It would be fascinating to learn more of the details here - who and what's getting booted.

You can easily fit a half million dollars worth of gold in a large safe deposit box so, it's not clear just what kind of customer HSBC is asking to leave.

Are there that many individuals with millions of dollars in physical gold?
I am sure the answer is no. More from Tim:
My guess is that HSBC is pushing a lot of silver out of its vaults to make room for gold...

They are telling customers to remove their metal or prepare for it to be delivered to the address of record at the owners' expense, so, be on the lookout for armored trucks in your neighborhood that leave packages on doorsteps if nobody is home.
Sure, gang up on Silver you fiends!

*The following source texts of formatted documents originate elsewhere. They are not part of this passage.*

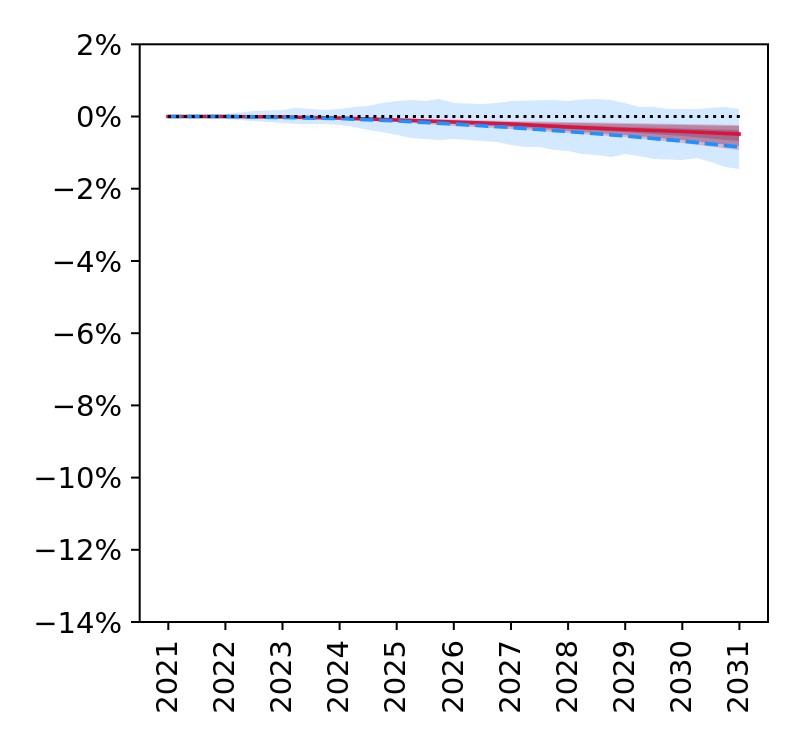
<!DOCTYPE html>
<html lang="en">
<head>
<meta charset="utf-8">
<title>Percentage change, 2021 to 2031</title>
<style>
:root {
  --paper: #ffffff;
  --ink: #000000;
  --central: #dc143c;
  --alternative: #1e90ff;
  --wide-band: #d2e9ff;
}
* { box-sizing: border-box; margin: 0; padding: 0; }
html, body { width: 800px; height: 748px; overflow: hidden; background: var(--paper); }
.chart {
  position: relative;
  width: 800px;
  height: 748px;
  overflow: hidden;
  color: var(--ink);
  font: 29px/34px "DejaVu Sans", sans-serif;
}
.plot { position: absolute; inset: 0; display: block; }
ol { list-style: none; position: absolute; display: grid; }
.percent-axis {
  left: 0;
  top: 9px;
  width: 122px;
  grid-template-rows: repeat(9, 72.2px);
  align-items: center;
  justify-items: end;
}
.year-axis {
  left: 138.5px;
  top: 639.5px;
  grid-template-columns: repeat(11, 57.1px);
  justify-items: center;
}
.year-axis span { display: block; writing-mode: vertical-rl; transform: rotate(180deg); }
.wide-band { fill: var(--wide-band); }
.central-band { fill: var(--central); fill-opacity: .25; }
.inner-band { fill: #7d3560; fill-opacity: .36; }
.line { fill: none; stroke-width: 3.6; stroke-linejoin: round; }
.central { stroke: var(--central); stroke-linecap: square; }
.alternative { stroke: var(--alternative); stroke-dasharray: 13.4 5.8; }
.zero { stroke: var(--ink); stroke-width: 3; stroke-dasharray: 3 4.9; }
.frame { fill: none; stroke: var(--ink); stroke-width: 2; }
.ticks { stroke: var(--ink); stroke-width: 2; }
</style>
</head>
<body>
<main class="chart">
  <svg class="plot" width="800" height="748" viewBox="0 0 800 748" role="img" aria-label="Line chart with uncertainty bands, 2021 to 2031">
    <defs>
      <line id="percent-tick" x1="131" x2="139" y1="0" y2="0"/>
      <line id="year-tick" x1="0" x2="0" y1="622" y2="630"/>
    </defs>
    <path class="wide-band" d="M168 115L225 114L254 111L282 110L297 108L325 110L340 109L354 107L368 106L382 103L397 101L411 100L425 101L439 99L454 103L482 104L497 103L511 101L554 100L568 101L582 99.500L597 99L611 100L625 103L639 107L654 107L668 109L697 109L725 107L739 109V169L725 167L711 162L697 158L682 160L654 159L639 156L625 154L611 157L597 155L582 154L568 151L554 150L540 147L525 147L511 145L497 142L482 141L454 139L439 140L411 138L397 135L382 132L368 130L354 127L340 125L325 124L297 124L268 122L225 119L168 118Z"/>
    <path class="central-band" d="M168 115L282 115.500L397 118L511 121L625 123L739 125V150L682 143L625 137L568 133L511 129L454 126L397 122L282 118L168 118Z"/>
    <path class="inner-band" d="M397 119L511 122L625 124L739 126V146L682 140L625 135L568 131L511 127L397 121Z"/>
    <path class="inner-band" d="M511 123L625 127L739 130V141L682 136L625 132L511 126Z"/>
    <path class="line central" d="M168 116.500L225 116.500L282 117L340 118L397 120L454 122L511 124L568 127L625 129.500L682 131.500L739 134"/>
    <path class="line alternative" d="M168 116.500L225 116.500L282 117.500L340 118.500L397 121L454 124L511 127.500L568 131.500L625 136L682 141L739 147"/>
    <line class="zero" x1="168" y1="116.500" x2="740" y2="116.500"/>
    <g class="ticks">
      <use href="#percent-tick" y="44.300"/>
      <use href="#percent-tick" y="116.500"/>
      <use href="#percent-tick" y="188.700"/>
      <use href="#percent-tick" y="261"/>
      <use href="#percent-tick" y="333.200"/>
      <use href="#percent-tick" y="405.400"/>
      <use href="#percent-tick" y="477.600"/>
      <use href="#percent-tick" y="549.800"/>
      <use href="#percent-tick" y="622"/>
      <use href="#year-tick" x="168.300"/>
      <use href="#year-tick" x="225.400"/>
      <use href="#year-tick" x="282.500"/>
      <use href="#year-tick" x="339.600"/>
      <use href="#year-tick" x="396.700"/>
      <use href="#year-tick" x="453.800"/>
      <use href="#year-tick" x="511"/>
      <use href="#year-tick" x="568.100"/>
      <use href="#year-tick" x="625.200"/>
      <use href="#year-tick" x="682.300"/>
      <use href="#year-tick" x="739.400"/>
    </g>
    <rect class="frame" x="139.700" y="44.300" width="628.300" height="577.700"/>
  </svg>
  <ol class="percent-axis">
    <li>2%</li>
    <li>0%</li>
    <li>−2%</li>
    <li>−4%</li>
    <li>−6%</li>
    <li>−8%</li>
    <li>−10%</li>
    <li>−12%</li>
    <li>−14%</li>
  </ol>
  <ol class="year-axis">
    <li><span>2021</span></li>
    <li><span>2022</span></li>
    <li><span>2023</span></li>
    <li><span>2024</span></li>
    <li><span>2025</span></li>
    <li><span>2026</span></li>
    <li><span>2027</span></li>
    <li><span>2028</span></li>
    <li><span>2029</span></li>
    <li><span>2030</span></li>
    <li><span>2031</span></li>
  </ol>
</main>
</body>
</html>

This bears watching if a trend starts.

Deflation Taken on by Jesse
Today's must read comes from Jesse's Cafe Americain and while you should read the whole thing, I offer this zinger which really caught my way of thinking:
So, absent a conscious policy decision by the Fed to strangle the US economy premature to recovery, deflation becomes a likely outcome if the Federal Reserve runs out of debt obligations, both public and private, which it is willing and able to monetize. That is the only 'hard stop' in the game on that side of the equation, and good luck with that.
I agree 100%.

Expansion of MBS purchases will be the first step. TARP repayment is a scam that will be used to funnel that same money to bankrupt states and the municipal market. I expect more new creative ways to print money in the months ahead.

Have a good night.


GawainsGhost said...

Of course the Fed is not going to allow mortgage interest rates to rise. If it did, poor people wouldn't be able to buy houses they cannot afford. And then the repo market would collapse.

I don't know what's going on with this whole precious metals scenario. But it seems to me that the powers that be are trying to prop up the value of their paper (read worthless) currencies. I don't dabble in gold or silver. I'm not saying they're not sound investments, just that I don't deal with them. Only real estate. However, it's pretty obvious to me that if everyone were required to purchase real estate with gold or silver, there wouldn't be very many houses sold. So take that for what you will.

In the end though, I really don't care very much about all of this stuff. I'm too busy worrying about the Raiders on Thanksgiving.

I think they're going to come to play. And I'm not very confident in this Cowboys offense right now. I have to believe Dallas will prevail. But it's not going to be as easy as some think.

getyourselfconnected said...

The Raiders are hard to figure out. They have beat two 1st place teams (at the time) the Eagles and Bengals and lost to everyone else. You never know with them. I think the Cowboys will win though.

getyourselfconnected said...

I am off work until Monday and will check in over the day so leave anything interesting in the comments section, news that is wanted to be buried tends to leak out right before a holiday!

TexasRadio said...

On the possibility that the Fed might raise interest rates, Jesse says this at NC:

"But it would fit the wet dream of a handful of badly informed deflationists, probably doomed to darwinian extinction like stolid communist party members in Moscow demonstrating for a return to the good old days in 1999."

More evidence of Jesse's idée fixe. Will he eat crow when he turns out to be wrong? Not a chance, guys like that never do.

Not sure what planet Jesse is on, but not only is there indisputable credit deflation everywhere, price deflation is taking hold as well. Note that deflationist theory - as oft commented on by Mish - posits that gold increases in value during deflation, whether it be in nominal or real terms.

Unlike the last depression, gold is not fixed in price. Therefore, real risk is involved in buying it; it may well decline from here in nominal value. That doesn't make me a seller; I didn't buy it because of inflation fears.

Have a look at Andy's site: you might like it.